And agreement that this is a problem that needs to be fixed is not universal. Our CPA governor certainly isn’t on board. Snyder already engineered an overhaul of the teacher retirement system and a plan to pay down the debt over 30 years. This plan is Snyder’s CPA masterpiece on a spreadsheet.
And we don’t know yet how many Republican lawmakers are on board.
Some of them are certainly eyeballing the money that’s squirrelled away - more than a quarter of a billion dollars - and thinking they’d like a better story to go home and tell their constituents than tinkering with teacher pensions. Like, possibly, money for roads and infrastructure. Or some form of a tax cut or rebate.
So, the question again: why are Speaker Leonard and Majority Leader Meekhof pushing this now?
Well, first: it’s convenient. It may not be anyone’s top priority but, it’s on an eventual to-do list for many Republicans.
And second, Leonard needs a win to show his leadership skills after his idea to roll back the state income tax crashed and burned in the first big House vote of the session earlier this year.
So, it’s basically timing.
But this isn’t across the finish line. This is still just at the idea stage.
Meekhof and Leonard not only have to sell the governor on their idea.
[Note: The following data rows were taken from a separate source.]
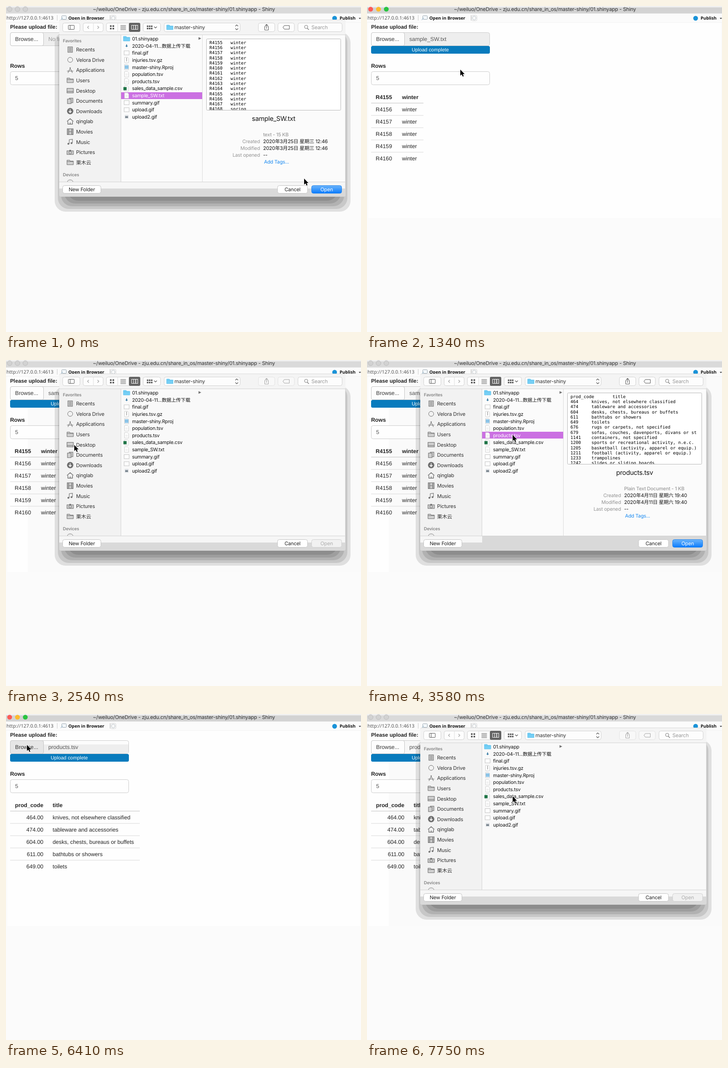
Animation, 780 px wide and 718 px high, one loop 8 s. Source, as an HTML page:

```html
<!DOCTYPE html>
<html lang="en">
<head>
<meta charset="utf-8">
<title>File upload</title>
<style>
html, body { margin: 0; width: 100%; height: 100%; overflow: hidden; background: #fbfbfb; }
svg { display: block; width: 780px; height: 718px; }
text { white-space: pre; text-rendering: geometricPrecision; }
.ui { font-family: Inter, "Noto Sans CJK SC", "Noto Sans CJK", sans-serif; letter-spacing: -.018em; }
.pg { font-family: "Liberation Sans", sans-serif; }
.tb { font-family: "Noto Sans", sans-serif; }
.mono { font-family: "DejaVu Sans Mono", monospace; }
.b { font-weight: 700; }
.sb { font-weight: 600; }
.md { font-weight: 500; }
.mid { text-anchor: middle; }
.end { text-anchor: end; }
</style>
</head>
<body>
<svg id="stage" viewBox="0 0 780 718"></svg>
<script>
const LOOP = 8000, TICK = 149;

const CLOSE_1 = 5, FILE_1 = 6, TABLE_1 = 7, HOVER_1 = 12, OPEN_2 = 16, PICK_2 = 24,
  CLOSE_2 = 33, FILE_2 = 34, TABLE_2 = 36, HOVER_2 = 41, OPEN_3 = 44;

// Pointer key points: tick, x, y
const route = [[0, 655, 380], [2, 690, 404], [6, 690, 404], [9, 205, 140], [12, 46, 69], [15, 46, 69],
  [17, 150, 187], [21, 320, 165], [25, 320, 165], [30, 690, 410], [33, 690, 404], [35, 690, 404],
  [41, 46, 68], [43, 46, 68], [45, 150, 160], [49, 326, 172], [52, 320, 181], [54, 320, 181]];

const places = ['Recents', 'Velora Drive', 'Applications', 'Users', 'Desktop', 'Documents', 'Downloads',
  'qinglab', 'Movies', 'Music', 'Pictures', '栗木云'];
const files = ['01.shinyapp', '2020-04-11...数据上传下载', 'final.gif', 'injuries.tsv.gz', 'master-shiny.Rproj',
  'population.tsv', 'products.tsv', 'sales_data_sample.csv', 'sample_SW.txt', 'summary.gif', 'upload.gif', 'upload2.gif'];
const products = `464 knives, not elsewhere classified
474 tableware and accessories
604 desks, chests, bureaus or buffets
611 bathtubs or showers
649 toilets
676 rugs or carpets, not specified
679 sofas, couches, davenports, divans or st
1141 containers, not specified
1200 sports or recreational activity, n.e.c.
1205 basketball (activity, apparel or equip.)
1211 football (activity, apparel or equip.)
1233 trampolines
1242 slides or sliding boards`.split('\n').map(line => line.split(/ (.*)/));
const samples = Array.from({ length: 14 }, (_, i) => ['R' + (4155 + i), i < 13 ? 'winter' : 'spring']);

const repeat = (n, fn) => Array.from({ length: n }, (_, i) => fn(i)).join('');
// y is the middle of the capitals
const text = (x, y, size, cls, str, fill = '#222') =>
  `<text x="${x}" y="${y + size * .36}" font-size="${size}" class="${cls}" fill="${fill}">${str}</text>`;
const rect = (x, y, w, h, fill, rest = '') =>
  `<rect x="${x}" y="${y}" width="${w}" height="${h}" fill="${fill}" ${rest}/>`;
const box = (x, y, w, h, r, fill, stroke) =>
  rect(x + .5, y + .5, w - 1, h - 1, fill, `rx="${r}" stroke="${stroke}"`);
const path = (d, stroke, fill = 'none', w = 1, rest = '') =>
  `<path d="${d}" stroke="${stroke}" fill="${fill}" stroke-width="${w}" ${rest}/>`;
const dot = (x, y, r, fill, stroke = 'none') =>
  `<circle cx="${x}" cy="${y}" r="${r}" fill="${fill}" stroke="${stroke}"/>`;
const at = (x, y, s) => `<g transform="translate(${x} ${y})">${s}</g>`;
const folder = (fill, stroke) => path('M-7-5H-1L0-3H7V5H-7ZM-7-2H7', stroke, fill);
const blueFolder = folder('#76cff5', '#5fc3ee');

function chrome(active) {
  const lights = active ? ['#fc5b57', '#fdbc2e', '#29c440'] : Array(3).fill('#d2d2d2');
  return rect(0, 0, 780, 4, '#f0f0f0') + rect(0, 3, 780, 13.5, active ? '#d3d3d3' : '#dadada') +
    lights.map((c, i) => dot(8 + 17.2 * i, 7, 5.3, c, active ? 'none' : '#bdbdbd')).join('') +
    text(391, 7.3, 11.3, 'ui mid', '~/weiluo/OneDrive - zju.edu.cn/share_in_os/master-shiny/01.shinyapp - Shiny', '#333') +
    text(1, 26.5, 10.6, 'tb', 'http://127.0.0.1:4613', '#555') +
    path('M112.5 20V32M228.5 20V32', '#ccc') +
    box(122, 21, 11, 9, 1, '#f4f8fb', '#9aa7b0') + path('M120 31L125 26', '#7fa8c4') +
    text(137, 26.5, 9.55, 'tb sb', 'Open in Browser', '#111') +
    box(229, 20, 13, 13, 3, '#fafafa', '#d5d5d5') + dot(235.5, 26.5, 4, 'none', '#b5bec4') +
    dot(722, 27, 5.2, '#1a93d8') + text(733, 27, 9.5, 'tb sb', 'Publish', '#111') +
    path('M775 26H780L777.5 29Z', 'none', '#444') + rect(0, 36, 780, 1, '#f3f3f3');
}

function table(heads, rows, cols, width, numeric) {
  const row = (cells, y, cls) => cells.map((c, i) =>
    text(cols[i], y, 12.2, cls + (numeric && !i ? ' end' : ''), c)).join('');
  return row(heads, 200.5, 'pg b') + rect(9, 213, width, 1.5, '#d4d4d4') +
    rows.map((r, i) => row(r, 228 + 27 * i, 'pg')).join('') +
    repeat(4, i => rect(9, 240.5 + 27 * i, width, 1, '#d9d9d9'));
}

function page(n, open) {
  const file = n < FILE_1 ? '' : n < FILE_2 ? 'sample_SW.txt' : 'products.tsv';
  const hover = !open && (n >= HOVER_1 && n < OPEN_2 || n >= HOVER_2);
  const field = n < OPEN_2 ? '#eee' : open ? '#f7f7f7' : '#fcfcfc';
  let s = '';
  if (n >= CLOSE_1) s += rect(3, 37, 775, 430, '#fefefe') + (open ? rect(48, 37, 732, 430, '#fafafa') : '');
  s += text(9, 45.5, 11.8, 'pg b', 'Please upload file:') + box(9, 58, 261, 30, 4, field, '#ccc');
  if (n >= FILE_2 && !open) s += rect(83, 67, 186, 20, '#eee');
  s += box(9, 58, 74, 30, 3.5, hover ? '#e6e6e6' : '#fdfdfd', '#c4c4c4') +
    text(20, 73, 12.2, 'pg', 'Browse...', '#333') +
    text(93, 73, 12.2, 'pg', file || 'No file selected', file ? '#555' : '#999');
  if (file) s += rect(9, 88, 261, 17, '#087bbd', 'rx="3.5"') + text(139, 96.5, 10.9, 'pg mid', 'Upload complete', '#fff');
  s += text(9, 131.5, 12.2, 'pg b', 'Rows') + box(9, 144, 261, 30, 4, '#fefefe', '#ccc') + text(20, 159, 12.2, 'pg', '5', '#555');
  if (n >= TABLE_2) s += table(['prod_code', 'title'], products.slice(0, 5).map(([code, title]) => [code + '.00', title]), [82, 102.5], 285, true);
  else if (n >= TABLE_1) s += table(samples[0], samples.slice(1, 6), [19, 77], 115);
  return s;
}

function toolbar(enabled) {
  const ink = '#555';
  const button = (x, w, icon) => box(x, 37, w, 20, 4, '#fdfdfd', '#d2d2d2') + at(x + w / 2, 47, icon);
  const chevron = (x, y, turn) => `<path transform="translate(${x} ${y}) rotate(${turn})" d="M-3 1.5L0-1.5 3 1.5" stroke="${ink}" fill="none" stroke-width="1.2"/>`;
  return button(124, 39, box(-7, -5, 14, 10, 1, 'none', ink) + path('M-2.5-5V5', ink)) +
    button(169, 45, `<g opacity=".55">${chevron(-11, 0, -90) + chevron(11, 0, 90)}</g>` + path('M.5-10V10', '#ddd')) +
    button(220, 75, repeat(4, i => rect(-29 + i % 2 * 5.5, -4.5 + (i >> 1) * 5.5, 3.5, 3.5, ink)) +
      repeat(4, i => rect(-6, -4.5 + 3 * i, 12, 1, ink)) + path('M-12-10V10', '#ddd') +
      rect(12.5, -10, 25, 20, '#636363', 'rx="3"') + repeat(3, i => rect(18.5 + 4.5 * i, -4.5, 4.5, 9, 'none', 'stroke="#fff"'))) +
    button(301, 39, repeat(6, i => rect(-11 + i % 3 * 4.5, -4 + (i > 2) * 5, 3.3, 3.3, ink)) + chevron(8, 0, 180)) +
    button(347, 168, chevron(76, -4, 0) + chevron(76, 4, 180)) +
    at(360, 47, blueFolder) + text(370, 47.2, 11.3, 'ui', 'master-shiny', '#333') +
    `<g opacity="${enabled ? 1 : .5}">` +
    button(554, 37, path('M-2-2H-4V6H4V-2H2M0 3V-6', ink) + chevron(0, -5, 0)) +
    button(597, 37, path('M-7 0L-4-4H7V4H-4Z', ink)) + '</g>' +
    button(641, 98, '') + dot(659.5, 46, 3.6, 'none', '#777') + path('M662 49L665.5 52.5', '#777', 'none', 1.3) +
    text(671, 47.3, 11.2, 'ui', 'Search', '#999');
}

function placeIcon(name) {
  const ink = '#6f6f6f', pale = '#cfcfcf';
  const line = (d, w = 1.1) => path(d, ink, 'none', w);
  const plate = (w, h) => rect(-w / 2, -h / 2, w, h, pale, `stroke="${ink}" stroke-width="1.1"`);
  const icons = {
    Recents: () => plate(10, 12) + repeat(3, i => rect(-3, -3.5 + 3 * i, 6, 1, ink)),
    'Velora Drive': () => dot(0, 0, 5.5, 'none', ink),
    Applications: () => line('M-5 6L1-6M-1-6L5 6M-7 2H7'),
    Desktop: () => plate(14, 10) + line('M-7 2H7'),
    Documents: () => at(2, -1, plate(8, 10)) + at(-2, 1, plate(8, 10)),
    Downloads: () => dot(0, 0, 7, ink) + path('M0-4V3M-3 0L0 3 3 0', '#fff', 'none', 1.5),
    qinglab: () => line('M-7 0L0-6 7 0M-5 0V6H5V0M0 6V2', 1.4),
    Movies: () => plate(13, 13) + line('M-3-6V6M3-6V6M-3 0H3') + repeat(4, i => rect(-6, -4.5 + 3 * i, 3, 1, ink) + rect(3, -4.5 + 3 * i, 3, 1, ink)),
    Music: () => line('M-2 4V-5L5-6V2') + dot(-4, 4, 2, ink) + dot(3, 2.5, 2, ink),
    Pictures: () => at(0, 1, plate(14, 8) + dot(0, 0, 3, 'none', ink)) + rect(-2, -5, 4, 2, ink)
  };
  return icons[name] ? icons[name]() : folder(pale, ink);
}

function fileIcon(name) {
  const sheet = path('M-4.5-6H2L4.5-3.5V6H-4.5Z', '#d0d0d0', '#fff');
  const type = name.split('.').pop();
  if (type === 'shinyapp') return blueFolder;
  if (name.startsWith('2020')) return path('M-1-3H1V0H3L0 3-3 0H-1Z', 'none', '#3a7ca5');
  if (name === 'upload2.gif') return rect(-4, -4, 8, 8, '#d5d9dd') + rect(-3, -1, 6, 3, '#6b7782');
  if (type === 'gif') return box(-6, -5, 12, 10, 0, '#fefefe', '#c4c4c4');
  if (type === 'csv') return sheet + rect(-7, -3, 7, 7, '#1f7446');
  if (type === 'Rproj') return sheet + rect(-4, -4, 8, 8, '#8cc4e8');
  return sheet + (type === 'gz' ? path('M0-5V3', '#777') : repeat(2, i => rect(-2.5, -1 + 2.5 * i, 5, 1, '#ddd')));
}

function preview(name) {
  const isSample = name === 'sample_SW.txt';
  const lines = isSample ? samples : [['prod_code', 'title'], ...products];
  const date = isSample ? '2020年3月25日 星期三 12:46' : '2020年4月11日 星期六 19:40';
  const info = [['Created', date], ['Modified', date], ['Last opened', '--']];
  // columns stop at every eighth character
  const mono = (str, i, col) => text(447 + 46.2 * col, 80.3 + 11.28 * i, 9.6, 'mono', str, '#000');
  return rect(431, 64, 1, 323, '#dcdcdc') + box(440, 72, 296, 158, 2, '#fff', '#b8b8b8') +
    '<clipPath id="pane"><rect x="441" y="73" width="294" height="156"/></clipPath><g clip-path="url(#pane)">' +
    lines.map(([a, b], i) => mono(a, i, 0) + mono(b, i, a.length < 8 ? 1 : 2)).join('') + '</g>' +
    text(588, 247.5, 14.3, 'ui mid', name, '#111') +
    text(565, 283.3, 10.7, 'ui md', isSample ? 'text - 15 KB' : 'Plain Text Document - 1 KB', '#9a9a9a') +
    info.map(([k, v], i) => text(558, 298 + 15 * i, 10.7, 'ui end', k, '#949494') +
      text(565, 298 + 15 * i, 10.85, 'ui', v, '#111')).join('') +
    text(567, 343.3, 10.7, 'ui', 'Add Tags...', '#1688f0');
}

function dialog(n) {
  const picked = n < CLOSE_1 ? 'sample_SW.txt' : n >= PICK_2 && n < CLOSE_2 ? 'products.tsv' : '';
  let s = repeat(5, i => rect(107 + 7 * i, 57, 650 - 14 * i, 396 - 6 * i, '#000', 'opacity=".11" rx="24"'));
  s += rect(117, 30, 629, 390, '#d9d9d9', 'rx="4"') + rect(117, 31, 629, 33, '#f4f4f4', 'rx="4"') +
    rect(117, 64, 136, 323, '#f2f2f2') + rect(253, 64, 492, 323, picked ? '#fbfbfb' : '#f9f9f9') +
    rect(117, 388, picked === 'products.tsv' ? 136 : 628, 14, '#f6f6f6') +
    path('M117 63.5H745M117 387.5H745M252.5 64V387', '#d3d3d3') + toolbar(picked) +
    text(125, 76.5, 9.5, 'ui sb', 'Favorites', '#858585') + text(125, 372, 9.5, 'ui sb', 'Devices', '#858585') +
    path('M135 387A6 4 0 0 1 147 387', '#777');

  places.forEach((name, i) => {
    const y = 96 + 22.6 * i;
    s += at(141, y, placeIcon(name)) + text(154, y + .2, 11.2, 'ui', name, '#333');
  });
  files.forEach((name, i) => {
    const y = 72 + 15.65 * i, on = name === picked;
    if (on) s += rect(253, Math.round(y - 7.5), 178, 15, '#cb70e2');
    s += at(265, y, fileIcon(name)) + text(277, y + .1, 10.65, 'ui', name, on ? '#fff' : '#111');
  });
  s += path('M423 68.5L429 71.5 423 74.5Z', 'none', '#777');
  if (picked) s += preview(picked);

  const button = (x, w, label, fill = '#fff', stroke = '#c4c4c4', ink = '#222') =>
    box(x, 395, w, 18, 4, fill, stroke) + text(x + w / 2, 404, 11.1, 'ui mid', label, ink);
  return s + button(124, 85, 'New Folder') + button(596, 67, 'Cancel') +
    (picked ? button(671, 67, 'Open', 'url(#blue)', '#2083ee', '#fff') : button(671, 67, 'Open', '#f1f1f1', '#d0d0d0', '#adadad'));
}

function cursor(n) {
  const i = route.findIndex(k => k[0] > n);
  const [a, x0, y0] = route[i - 1], [b, x1, y1] = route[i];
  const f = (n - a) / (b - a);
  const hand = [CLOSE_1, FILE_1, CLOSE_2, FILE_2].includes(n);
  return at(x0 + (x1 - x0) * f, y0 + (y1 - y0) * f, hand
    ? path('M-4 6Q-3 4-1 6L2 13 0 12-5 8Q-5 6-4 9L0 18H7V14L6 9-1 10-2 6Z', 'none', '#fff') +
      path('M-1 13L-4 6Q-3 3-1 6L0 9Q3 7 7 10L7 15 6 19H0L-5 13Q-6 11-4 11Z', '#111', '#fff', 1.1)
    : path('M0 0V13.5L3 10.5 5.5 15.5 7.5 14.5 5.5 10H9.5Z', '#fff', '#000', 1.4, 'paint-order="stroke"'));
}

const defs = '<defs><linearGradient id="blue" x2="0" y2="1"><stop stop-color="#6cb5fb"/><stop offset="1" stop-color="#0a7bfd"/></linearGradient></defs>';
const stage = document.getElementById('stage');
let shown;

function frame() {
  // frames are due up to 10 ms ahead of the even beat
  const n = Math.floor((performance.now() % LOOP + 10) / TICK);
  if (n !== shown) {
    shown = n;
    const open = n < CLOSE_1 || n >= OPEN_2 && n < CLOSE_2 || n >= OPEN_3;
    stage.innerHTML = defs + rect(0, 0, 780, 718, '#fbfbfb') + page(n, open) + chrome(!open) + (open ? dialog(n) : '') + cursor(n);
  }
  requestAnimationFrame(frame);
}
frame();
</script>
</body>
</html>
```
They also have to convince their Republican caucuses this is the best use of their political pot of gold.